[Saved entries]
-*-*-

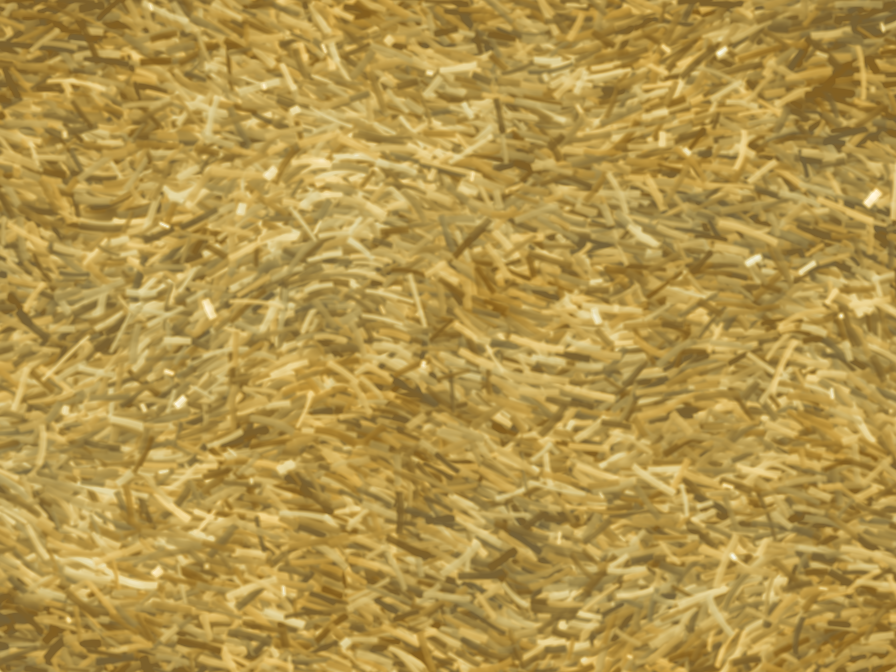
Reproduce this texture procedurally as a WebGL 1 fragment shader.

```glsl
precision highp float;
uniform vec2 u_resolution;

#define FIBRE_LAYERS 10
#define FIBRE_CELL 0.042
#define FIBRE_SIZE vec2(0.036, 0.006)
#define STALK_SIZE vec2(0.050, 0.006)
#define CHIP_SIZE vec2(0.016, 0.007)
#define SOFTNESS 0.0036
#define OPACITY 0.85
#define FLOW_SWING 1.5
#define BEND 5.0

const vec3 SHADE = vec3(0.49, 0.38, 0.17);
const vec3 BROWN = vec3(0.65, 0.53, 0.25);
const vec3 GOLD = vec3(0.75, 0.62, 0.31);
const vec3 STRAW = vec3(0.84, 0.72, 0.41);
const vec3 PALE = vec3(0.92, 0.84, 0.60);
const vec3 GLINT = vec3(1.0, 0.98, 0.91);
const vec3 WARMTH = vec3(0.03, -0.006, -0.05);

vec3 hash3(vec3 p) {
  p = fract(p * vec3(0.1031, 0.1030, 0.0973));
  p += dot(p, p.yxz + 33.33);
  return fract((p.xxy + p.yxx) * p.zyx);
}

float noise(vec2 p, float seed) {
  vec2 i = floor(p);
  vec2 f = fract(p);
  f = f * f * (3.0 - 2.0 * f);
  float low = mix(hash3(vec3(i, seed)).x, hash3(vec3(i + vec2(1.0, 0.0), seed)).x, f.x);
  float high = mix(hash3(vec3(i + vec2(0.0, 1.0), seed)).x, hash3(vec3(i + 1.0, seed)).x, f.x);
  return mix(low, high, f.y);
}

// Lays one scattered layer of bent pieces over surface = (tone, warmth).
void addPieces(inout vec2 surface, vec2 p, float cell, vec2 size, float density,
               float angle, float spread, vec2 toneRange, float seed) {
  vec2 home = floor(p / cell);
  for (int y = -1; y <= 1; y++) {
    for (int x = -1; x <= 1; x++) {
      vec2 id = home + vec2(float(x), float(y));
      vec3 place = hash3(vec3(id, seed));
      vec3 form = hash3(vec3(id, seed + 41.7));
      vec3 look = hash3(vec3(id, seed + 87.3));

      float turn = 2.0 * place.z - 1.0;
      float a = angle + spread * turn * abs(turn);
      vec2 d = p - (id + place.xy) * cell;
      vec2 q = vec2(cos(a) * d.x + sin(a) * d.y, cos(a) * d.y - sin(a) * d.x);
      q.y += BEND * (form.z - 0.5) * q.x * q.x;

      vec2 halfSize = size * mix(vec2(0.4, 0.5), vec2(1.0), form.xy);
      vec2 edge = 1.0 - smoothstep(-SOFTNESS, SOFTNESS, abs(q) - halfSize);
      float cover = edge.x * edge.y * OPACITY * step(look.z, density);
      float sheen = 0.1 * clamp(q.y / halfSize.y, -1.0, 1.0);
      float tone = mix(toneRange.x, toneRange.y, look.x) + sheen;
      surface = mix(surface, vec2(tone, 2.0 * look.y - 1.0), cover);
    }
  }
}

vec3 strawColour(float tone) {
  vec3 c = mix(SHADE, BROWN, clamp((tone - 0.02) / 0.29, 0.0, 1.0));
  c = mix(c, GOLD, clamp((tone - 0.31) / 0.21, 0.0, 1.0));
  c = mix(c, STRAW, clamp((tone - 0.52) / 0.21, 0.0, 1.0));
  c = mix(c, PALE, clamp((tone - 0.73) / 0.22, 0.0, 1.0));
  return mix(c, GLINT, smoothstep(0.97, 1.3, tone));
}

void main() {
  vec2 p = gl_FragCoord.xy / u_resolution.y;
  vec2 uv = gl_FragCoord.xy / u_resolution;

  // Mostly level lie of the straw, swinging gently from place to place
  float flow = FLOW_SWING * (noise(p * vec2(3.0, 4.5), 3.0) - 0.5) + 0.06;

  // Matted underlay
  float lift = 0.07 * noise(p * 4.0, 5.0);
  float mat = noise(vec2(p.x * 24.0, (p.y + lift) * 95.0), 7.0);
  vec2 surface = vec2(0.05 + 0.6 * mat, 0.0);

  // Dense short fibres
  for (int i = 0; i < FIBRE_LAYERS; i++) {
    float seed = 11.0 + 5.3 * float(i);
    vec2 shift = vec2(0.37, 0.61) * float(i) * FIBRE_CELL;
    addPieces(surface, p + shift, FIBRE_CELL, FIBRE_SIZE, 1.0, flow, 1.2,
              vec2(-0.04, 0.97), seed);
  }

  // Broad bands, patches and fine grain
  surface.x += 0.26 * (noise(p * vec2(2.0, 9.0) + lift * 20.0, 13.0) - 0.5);
  surface.x += 0.22 * (noise(p * 14.0, 17.0) - 0.5);
  surface.x += 0.14 * (noise(vec2(p.x * 55.0, (p.y + lift) * 120.0), 19.0) - 0.5);
  surface.y += 1.1 * (noise(p * vec2(4.0, 9.0), 23.0) - 0.5);

  // Sparse pale stalks and bright chips
  addPieces(surface, p, 0.075, STALK_SIZE, 0.22, flow, 1.9, vec2(0.75, 1.02), 71.0);
  addPieces(surface, p + 0.03, 0.09, CHIP_SIZE, 0.16, flow + 1.1, 0.9, vec2(0.9, 1.35), 83.0);
  addPieces(surface, p + 0.05, 0.07, CHIP_SIZE * 0.6, 0.16, flow - 0.9, 1.2, vec2(0.9, 1.4), 97.0);

  // Dim corners
  surface.x -= 0.2 * smoothstep(0.45, 0.75, length(uv - 0.5));

  vec3 colour = strawColour(surface.x) + WARMTH * surface.y;
  gl_FragColor = vec4(clamp(colour, 0.0, 1.0), 1.0);
}
```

-*-*-

ABOUT THIS EXERCISE: Reproduce each line of the records above, exactly and without pictures.

ANSWER FOR THIS EXERCISE:
Reproduce this texture procedurally as a WebGL 1 fragment shader.

```glsl
precision highp float;
uniform vec2 u_resolution;

#define FIBRE_LAYERS 10
#define FIBRE_CELL 0.042
#define FIBRE_SIZE vec2(0.036, 0.006)
#define STALK_SIZE vec2(0.050, 0.006)
#define CHIP_SIZE vec2(0.016, 0.007)
#define SOFTNESS 0.0036
#define OPACITY 0.85
#define FLOW_SWING 1.5
#define BEND 5.0

const vec3 SHADE = vec3(0.49, 0.38, 0.17);
const vec3 BROWN = vec3(0.65, 0.53, 0.25);
const vec3 GOLD = vec3(0.75, 0.62, 0.31);
const vec3 STRAW = vec3(0.84, 0.72, 0.41);
const vec3 PALE = vec3(0.92, 0.84, 0.60);
const vec3 GLINT = vec3(1.0, 0.98, 0.91);
const vec3 WARMTH = vec3(0.03, -0.006, -0.05);

vec3 hash3(vec3 p) {
  p = fract(p * vec3(0.1031, 0.1030, 0.0973));
  p += dot(p, p.yxz + 33.33);
  return fract((p.xxy + p.yxx) * p.zyx);
}

float noise(vec2 p, float seed) {
  vec2 i = floor(p);
  vec2 f = fract(p);
  f = f * f * (3.0 - 2.0 * f);
  float low = mix(hash3(vec3(i, seed)).x, hash3(vec3(i + vec2(1.0, 0.0), seed)).x, f.x);
  float high = mix(hash3(vec3(i + vec2(0.0, 1.0), seed)).x, hash3(vec3(i + 1.0, seed)).x, f.x);
  return mix(low, high, f.y);
}

// Lays one scattered layer of bent pieces over surface = (tone, warmth).
void addPieces(inout vec2 surface, vec2 p, float cell, vec2 size, float density,
               float angle, float spread, vec2 toneRange, float seed) {
  vec2 home = floor(p / cell);
  for (int y = -1; y <= 1; y++) {
    for (int x = -1; x <= 1; x++) {
      vec2 id = home + vec2(float(x), float(y));
      vec3 place = hash3(vec3(id, seed));
      vec3 form = hash3(vec3(id, seed + 41.7));
      vec3 look = hash3(vec3(id, seed + 87.3));

      float turn = 2.0 * place.z - 1.0;
      float a = angle + spread * turn * abs(turn);
      vec2 d = p - (id + place.xy) * cell;
      vec2 q = vec2(cos(a) * d.x + sin(a) * d.y, cos(a) * d.y - sin(a) * d.x);
      q.y += BEND * (form.z - 0.5) * q.x * q.x;

      vec2 halfSize = size * mix(vec2(0.4, 0.5), vec2(1.0), form.xy);
      vec2 edge = 1.0 - smoothstep(-SOFTNESS, SOFTNESS, abs(q) - halfSize);
      float cover = edge.x * edge.y * OPACITY * step(look.z, density);
      float sheen = 0.1 * clamp(q.y / halfSize.y, -1.0, 1.0);
      float tone = mix(toneRange.x, toneRange.y, look.x) + sheen;
      surface = mix(surface, vec2(tone, 2.0 * look.y - 1.0), cover);
    }
  }
}

vec3 strawColour(float tone) {
  vec3 c = mix(SHADE, BROWN, clamp((tone - 0.02) / 0.29, 0.0, 1.0));
  c = mix(c, GOLD, clamp((tone - 0.31) / 0.21, 0.0, 1.0));
  c = mix(c, STRAW, clamp((tone - 0.52) / 0.21, 0.0, 1.0));
  c = mix(c, PALE, clamp((tone - 0.73) / 0.22, 0.0, 1.0));
  return mix(c, GLINT, smoothstep(0.97, 1.3, tone));
}

void main() {
  vec2 p = gl_FragCoord.xy / u_resolution.y;
  vec2 uv = gl_FragCoord.xy / u_resolution;

  // Mostly level lie of the straw, swinging gently from place to place
  float flow = FLOW_SWING * (noise(p * vec2(3.0, 4.5), 3.0) - 0.5) + 0.06;

  // Matted underlay
  float lift = 0.07 * noise(p * 4.0, 5.0);
  float mat = noise(vec2(p.x * 24.0, (p.y + lift) * 95.0), 7.0);
  vec2 surface = vec2(0.05 + 0.6 * mat, 0.0);

  // Dense short fibres
  for (int i = 0; i < FIBRE_LAYERS; i++) {
    float seed = 11.0 + 5.3 * float(i);
    vec2 shift = vec2(0.37, 0.61) * float(i) * FIBRE_CELL;
    addPieces(surface, p + shift, FIBRE_CELL, FIBRE_SIZE, 1.0, flow, 1.2,
              vec2(-0.04, 0.97), seed);
  }

  // Broad bands, patches and fine grain
  surface.x += 0.26 * (noise(p * vec2(2.0, 9.0) + lift * 20.0, 13.0) - 0.5);
  surface.x += 0.22 * (noise(p * 14.0, 17.0) - 0.5);
  surface.x += 0.14 * (noise(vec2(p.x * 55.0, (p.y + lift) * 120.0), 19.0) - 0.5);
  surface.y += 1.1 * (noise(p * vec2(4.0, 9.0), 23.0) - 0.5);

  // Sparse pale stalks and bright chips
  addPieces(surface, p, 0.075, STALK_SIZE, 0.22, flow, 1.9, vec2(0.75, 1.02), 71.0);
  addPieces(surface, p + 0.03, 0.09, CHIP_SIZE, 0.16, flow + 1.1, 0.9, vec2(0.9, 1.35), 83.0);
  addPieces(surface, p + 0.05, 0.07, CHIP_SIZE * 0.6, 0.16, flow - 0.9, 1.2, vec2(0.9, 1.4), 97.0);

  // Dim corners
  surface.x -= 0.2 * smoothstep(0.45, 0.75, length(uv - 0.5));

  vec3 colour = strawColour(surface.x) + WARMTH * surface.y;
  gl_FragColor = vec4(clamp(colour, 0.0, 1.0), 1.0);
}
```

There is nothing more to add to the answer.